A Polish judge has rejected a request by the US for the extradition of Roman Polanski over a conviction for sex offences against a child in 1977.

The film director, who holds dual Polish and French citizenship, pleaded guilty to statutory rape in 1977 after he had sex with a 13-year-old girl at a photo shoot in Los Angeles. He was released from jail after serving 42 days of his 90-day sentence before fleeing the US for France during the following year.

The 82-year-old Oscar winner has resided in Europe since the 1970s to avoid incarceration. The Guardian reported that Polanski initially fled to France because he believed he might be sentenced to a longer stretch in prison in the US. France does not allow the extradition of its citizens.

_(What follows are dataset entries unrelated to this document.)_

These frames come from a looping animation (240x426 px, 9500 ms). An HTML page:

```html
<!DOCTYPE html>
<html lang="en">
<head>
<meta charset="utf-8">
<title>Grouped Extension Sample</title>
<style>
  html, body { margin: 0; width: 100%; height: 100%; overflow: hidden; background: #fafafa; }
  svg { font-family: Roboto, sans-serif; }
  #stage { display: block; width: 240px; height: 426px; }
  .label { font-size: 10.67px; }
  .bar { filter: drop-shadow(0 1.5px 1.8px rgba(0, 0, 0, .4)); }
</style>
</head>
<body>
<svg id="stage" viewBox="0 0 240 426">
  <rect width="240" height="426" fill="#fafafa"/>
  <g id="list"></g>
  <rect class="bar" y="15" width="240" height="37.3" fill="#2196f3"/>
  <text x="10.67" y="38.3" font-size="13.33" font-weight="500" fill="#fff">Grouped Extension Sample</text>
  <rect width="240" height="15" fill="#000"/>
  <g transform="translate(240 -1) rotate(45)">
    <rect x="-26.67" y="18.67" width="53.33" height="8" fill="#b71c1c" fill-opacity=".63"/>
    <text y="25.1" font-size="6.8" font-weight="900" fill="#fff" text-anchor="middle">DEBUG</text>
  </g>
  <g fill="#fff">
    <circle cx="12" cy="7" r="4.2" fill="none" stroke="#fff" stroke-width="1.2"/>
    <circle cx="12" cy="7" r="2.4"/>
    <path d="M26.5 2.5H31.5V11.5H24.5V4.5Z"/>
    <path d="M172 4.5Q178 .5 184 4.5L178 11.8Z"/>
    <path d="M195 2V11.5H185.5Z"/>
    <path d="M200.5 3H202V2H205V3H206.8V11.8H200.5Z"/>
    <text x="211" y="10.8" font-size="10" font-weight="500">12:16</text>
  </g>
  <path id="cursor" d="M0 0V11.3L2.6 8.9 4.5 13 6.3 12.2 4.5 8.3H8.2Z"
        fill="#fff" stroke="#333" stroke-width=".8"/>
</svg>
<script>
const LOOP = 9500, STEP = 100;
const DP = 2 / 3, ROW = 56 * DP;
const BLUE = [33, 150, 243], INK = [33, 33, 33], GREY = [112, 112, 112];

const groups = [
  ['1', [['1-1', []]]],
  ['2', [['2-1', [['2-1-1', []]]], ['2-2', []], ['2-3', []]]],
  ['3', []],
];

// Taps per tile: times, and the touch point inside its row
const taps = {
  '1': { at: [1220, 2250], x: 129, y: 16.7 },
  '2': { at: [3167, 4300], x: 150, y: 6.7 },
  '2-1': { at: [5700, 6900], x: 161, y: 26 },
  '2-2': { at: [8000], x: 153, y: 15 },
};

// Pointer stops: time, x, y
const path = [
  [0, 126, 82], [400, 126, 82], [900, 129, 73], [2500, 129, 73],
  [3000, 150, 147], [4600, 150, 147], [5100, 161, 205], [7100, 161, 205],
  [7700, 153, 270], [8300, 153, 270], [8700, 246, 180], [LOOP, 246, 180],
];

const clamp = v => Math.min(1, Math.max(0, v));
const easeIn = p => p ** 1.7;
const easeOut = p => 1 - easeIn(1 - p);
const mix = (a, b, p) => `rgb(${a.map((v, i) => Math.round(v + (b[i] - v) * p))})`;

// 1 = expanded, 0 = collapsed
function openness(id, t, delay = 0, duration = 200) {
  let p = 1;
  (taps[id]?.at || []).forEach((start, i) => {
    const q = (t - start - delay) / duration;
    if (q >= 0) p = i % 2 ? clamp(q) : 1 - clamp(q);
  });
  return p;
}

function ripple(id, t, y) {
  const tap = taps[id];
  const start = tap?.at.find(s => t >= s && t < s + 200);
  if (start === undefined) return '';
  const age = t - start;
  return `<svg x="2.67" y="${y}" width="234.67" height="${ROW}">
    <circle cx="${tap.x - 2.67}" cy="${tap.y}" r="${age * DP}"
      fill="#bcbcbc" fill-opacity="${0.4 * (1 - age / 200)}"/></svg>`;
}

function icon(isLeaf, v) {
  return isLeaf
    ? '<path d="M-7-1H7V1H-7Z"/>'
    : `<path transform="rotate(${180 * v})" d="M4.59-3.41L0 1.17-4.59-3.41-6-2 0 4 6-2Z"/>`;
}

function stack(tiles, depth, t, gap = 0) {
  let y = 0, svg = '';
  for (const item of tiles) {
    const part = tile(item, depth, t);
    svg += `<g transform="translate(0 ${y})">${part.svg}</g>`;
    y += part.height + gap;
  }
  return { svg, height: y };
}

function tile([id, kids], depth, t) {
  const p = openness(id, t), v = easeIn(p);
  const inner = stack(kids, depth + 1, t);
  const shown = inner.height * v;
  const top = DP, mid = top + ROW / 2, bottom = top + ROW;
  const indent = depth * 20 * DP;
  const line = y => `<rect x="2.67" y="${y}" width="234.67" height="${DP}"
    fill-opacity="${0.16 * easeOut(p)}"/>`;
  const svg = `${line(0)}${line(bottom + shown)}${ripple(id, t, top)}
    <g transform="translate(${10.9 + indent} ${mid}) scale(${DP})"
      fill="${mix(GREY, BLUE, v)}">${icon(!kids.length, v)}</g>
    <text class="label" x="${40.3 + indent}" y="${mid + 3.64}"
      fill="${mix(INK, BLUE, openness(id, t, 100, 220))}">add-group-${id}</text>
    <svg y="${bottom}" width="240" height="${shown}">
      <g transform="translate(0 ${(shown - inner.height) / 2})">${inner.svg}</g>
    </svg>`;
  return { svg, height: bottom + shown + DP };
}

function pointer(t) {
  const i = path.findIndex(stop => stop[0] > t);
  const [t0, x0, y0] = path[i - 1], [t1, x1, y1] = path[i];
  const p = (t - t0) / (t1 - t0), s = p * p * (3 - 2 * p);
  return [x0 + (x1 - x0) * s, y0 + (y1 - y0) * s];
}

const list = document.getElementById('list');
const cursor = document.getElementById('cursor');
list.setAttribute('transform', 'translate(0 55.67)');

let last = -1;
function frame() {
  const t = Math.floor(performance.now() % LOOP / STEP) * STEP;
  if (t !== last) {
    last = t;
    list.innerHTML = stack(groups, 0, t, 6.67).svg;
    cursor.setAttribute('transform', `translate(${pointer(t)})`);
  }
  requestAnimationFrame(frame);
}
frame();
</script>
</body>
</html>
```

Polanski has been in Krakow, Poland, to shoot a film about the Dreyfus affair, which is based on a book by writer Robert Harris. His lawyers have been working to ensure he was not extradited to the US using the European Convention on Human Rights.

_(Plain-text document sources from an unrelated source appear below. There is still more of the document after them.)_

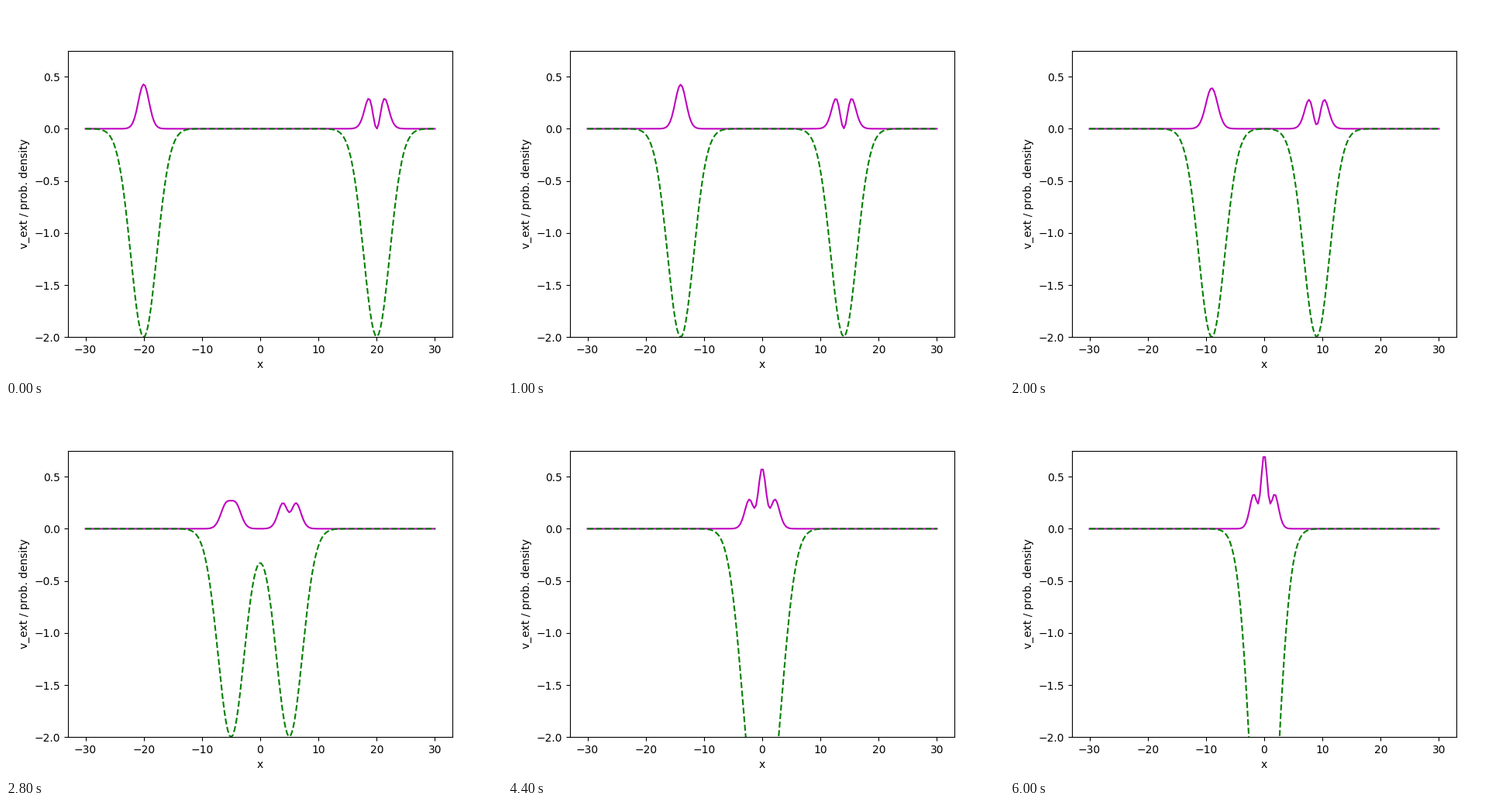
A matplotlib script that plays this animation: 640x480 px, repeating every 7 s.

```python
import numpy as np
import matplotlib.pyplot as plt
from matplotlib.animation import FuncAnimation

# Two interacting spinless electrons in a pair of Gaussian wells that merge.
N = 200          # grid points
M = 32           # orbitals in the configuration basis
STEP_MS = 200
HOLD = 4         # extra steps on the last picture

x = np.linspace(-30, 30, N)
h = x[1] - x[0]
gap = np.abs(x[:, None] - x[None, :])
repulsion = 1 / (1 + gap)

# Half distance between the wells: the steps get finer as they meet.
half_dist = np.concatenate([
    [20.0],
    np.arange(18, 5, -1.0),
    np.arange(5, 2, -0.5),
    np.linspace(2, 0, 11),
])


def kinetic():
    k = np.arange(N)
    diff = k[:, None] - k[None, :]
    sign = 1 - 2 * (np.abs(diff) % 2)
    safe = np.where(diff == 0, 1, diff)
    return np.where(diff == 0, np.pi**2 / 6, sign / safe**2) / h**2


T = kinetic()
I, J = np.triu_indices(M, 1)
row_i, row_j = I[:, None], J[:, None]


def potential(d):
    # the right well is very slightly shallower
    left = 2.0 * np.exp(-0.1 * (x + d) ** 2)
    right = 1.995 * np.exp(-0.1 * (x - d) ** 2)
    return -left - right


def density(v):
    """Density of the first excited two-electron state."""
    energy, orb = np.linalg.eigh(T + np.diag(v))
    energy, orb = energy[:M], orb[:, :M]
    pairs = (orb[:, :, None] * orb[:, None, :]).reshape(N, M * M)
    w = (pairs.T @ repulsion @ pairs).reshape(M, M, M, M)
    ham = w[row_i, I, row_j, J] - w[row_i, J, row_j, I]
    ham += np.diag(energy[I] + energy[J])
    state = np.linalg.eigh(ham)[1][:, 1]
    amp = np.zeros((M, M))
    amp[I, J] = state
    amp[J, I] = -state
    return ((orb @ amp) ** 2).sum(axis=1) / h


wells = [potential(d) for d in half_dist]
clouds = [density(v) for v in wells]

fig, ax = plt.subplots(figsize=(6.4, 4.8), dpi=100)
cloud_line, = ax.plot(x, clouds[0], "m-", lw=1.5)
well_line, = ax.plot(x, wells[0], "g--", lw=1.5)
ax.set_xlim(-33, 33)
ax.set_ylim(-2, 0.75)
ax.set_xlabel("x")
ax.set_ylabel("v_ext / prob. density")


def update(i):
    k = min(i, len(half_dist) - 1)
    cloud_line.set_ydata(clouds[k])
    well_line.set_ydata(wells[k])
    return cloud_line, well_line


anim = FuncAnimation(fig, update, frames=len(half_dist) + HOLD,
                     interval=STEP_MS, repeat=True)
plt.show()
```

The director was not present at the judgment on 30 October but appeared before the Polish court in February. The case was adjourned while the judge considered extra documents provided by Polanksi's counsel. He was arrested in Zurich in 2009 but not extradited. He travelled to Switzerland to accept a lifetime achievement award at the Zurich Film Festival.

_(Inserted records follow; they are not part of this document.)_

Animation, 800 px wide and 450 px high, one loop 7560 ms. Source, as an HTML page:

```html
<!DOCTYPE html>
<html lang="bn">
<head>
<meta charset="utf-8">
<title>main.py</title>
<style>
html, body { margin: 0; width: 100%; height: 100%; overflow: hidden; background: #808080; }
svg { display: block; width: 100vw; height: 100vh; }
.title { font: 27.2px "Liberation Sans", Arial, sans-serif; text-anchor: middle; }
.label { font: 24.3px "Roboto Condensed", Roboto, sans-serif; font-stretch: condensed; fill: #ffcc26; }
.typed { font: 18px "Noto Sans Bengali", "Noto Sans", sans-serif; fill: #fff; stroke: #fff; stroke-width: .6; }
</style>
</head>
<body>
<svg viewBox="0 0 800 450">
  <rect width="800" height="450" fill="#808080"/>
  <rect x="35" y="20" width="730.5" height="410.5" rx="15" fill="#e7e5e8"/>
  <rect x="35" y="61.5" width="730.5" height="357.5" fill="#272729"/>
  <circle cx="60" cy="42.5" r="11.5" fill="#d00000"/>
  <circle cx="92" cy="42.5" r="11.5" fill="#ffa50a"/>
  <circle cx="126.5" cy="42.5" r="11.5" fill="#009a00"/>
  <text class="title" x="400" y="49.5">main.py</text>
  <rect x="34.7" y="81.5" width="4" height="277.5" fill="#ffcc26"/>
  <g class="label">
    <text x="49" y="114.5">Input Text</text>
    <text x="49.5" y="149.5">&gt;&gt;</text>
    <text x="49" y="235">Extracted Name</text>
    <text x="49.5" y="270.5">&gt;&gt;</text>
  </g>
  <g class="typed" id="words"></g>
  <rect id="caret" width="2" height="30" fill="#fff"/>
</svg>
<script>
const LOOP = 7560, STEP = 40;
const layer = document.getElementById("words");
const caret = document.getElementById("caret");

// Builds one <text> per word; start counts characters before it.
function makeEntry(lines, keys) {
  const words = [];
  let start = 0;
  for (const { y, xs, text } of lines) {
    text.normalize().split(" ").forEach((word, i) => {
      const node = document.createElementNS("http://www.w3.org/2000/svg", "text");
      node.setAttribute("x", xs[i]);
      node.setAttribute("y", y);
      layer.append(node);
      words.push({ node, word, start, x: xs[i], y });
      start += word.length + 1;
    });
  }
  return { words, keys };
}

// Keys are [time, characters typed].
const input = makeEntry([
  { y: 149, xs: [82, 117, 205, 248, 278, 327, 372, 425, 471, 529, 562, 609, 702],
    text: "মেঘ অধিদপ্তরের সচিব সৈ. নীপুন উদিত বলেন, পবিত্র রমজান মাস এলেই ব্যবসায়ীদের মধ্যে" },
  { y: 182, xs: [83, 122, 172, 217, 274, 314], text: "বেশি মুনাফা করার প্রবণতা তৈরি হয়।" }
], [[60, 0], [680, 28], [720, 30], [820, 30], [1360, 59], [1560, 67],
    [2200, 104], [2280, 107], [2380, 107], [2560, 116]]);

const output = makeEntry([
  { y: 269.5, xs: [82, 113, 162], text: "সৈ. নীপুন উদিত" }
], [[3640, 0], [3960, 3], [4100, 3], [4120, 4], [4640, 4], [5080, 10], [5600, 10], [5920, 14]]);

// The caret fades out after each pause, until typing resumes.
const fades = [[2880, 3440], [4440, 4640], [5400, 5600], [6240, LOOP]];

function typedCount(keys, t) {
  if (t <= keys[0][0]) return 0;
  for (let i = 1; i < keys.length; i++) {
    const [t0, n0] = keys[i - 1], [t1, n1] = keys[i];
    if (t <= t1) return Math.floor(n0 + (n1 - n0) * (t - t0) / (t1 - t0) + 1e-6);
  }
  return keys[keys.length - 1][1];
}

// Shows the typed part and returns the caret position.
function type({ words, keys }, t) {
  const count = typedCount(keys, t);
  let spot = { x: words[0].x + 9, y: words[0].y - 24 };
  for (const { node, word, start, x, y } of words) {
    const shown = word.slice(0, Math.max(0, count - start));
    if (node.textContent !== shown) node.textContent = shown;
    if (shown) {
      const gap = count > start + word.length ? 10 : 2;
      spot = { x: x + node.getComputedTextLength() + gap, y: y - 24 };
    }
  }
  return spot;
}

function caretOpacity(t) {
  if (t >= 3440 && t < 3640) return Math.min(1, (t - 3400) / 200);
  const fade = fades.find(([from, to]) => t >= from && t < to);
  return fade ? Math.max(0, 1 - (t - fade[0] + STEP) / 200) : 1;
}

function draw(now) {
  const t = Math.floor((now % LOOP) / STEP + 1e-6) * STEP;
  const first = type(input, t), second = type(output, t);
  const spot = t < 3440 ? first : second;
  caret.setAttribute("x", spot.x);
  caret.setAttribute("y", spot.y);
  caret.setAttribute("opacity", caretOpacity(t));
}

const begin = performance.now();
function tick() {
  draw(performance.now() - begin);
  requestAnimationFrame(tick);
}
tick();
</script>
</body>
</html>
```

The celebrated director is best known for classic films Chinatown and Rosemary's Baby. He won the 2002 Academy Award for The Pianist, starring Adrien Brody. His most recent film, Venus In Furs, was released in 2013.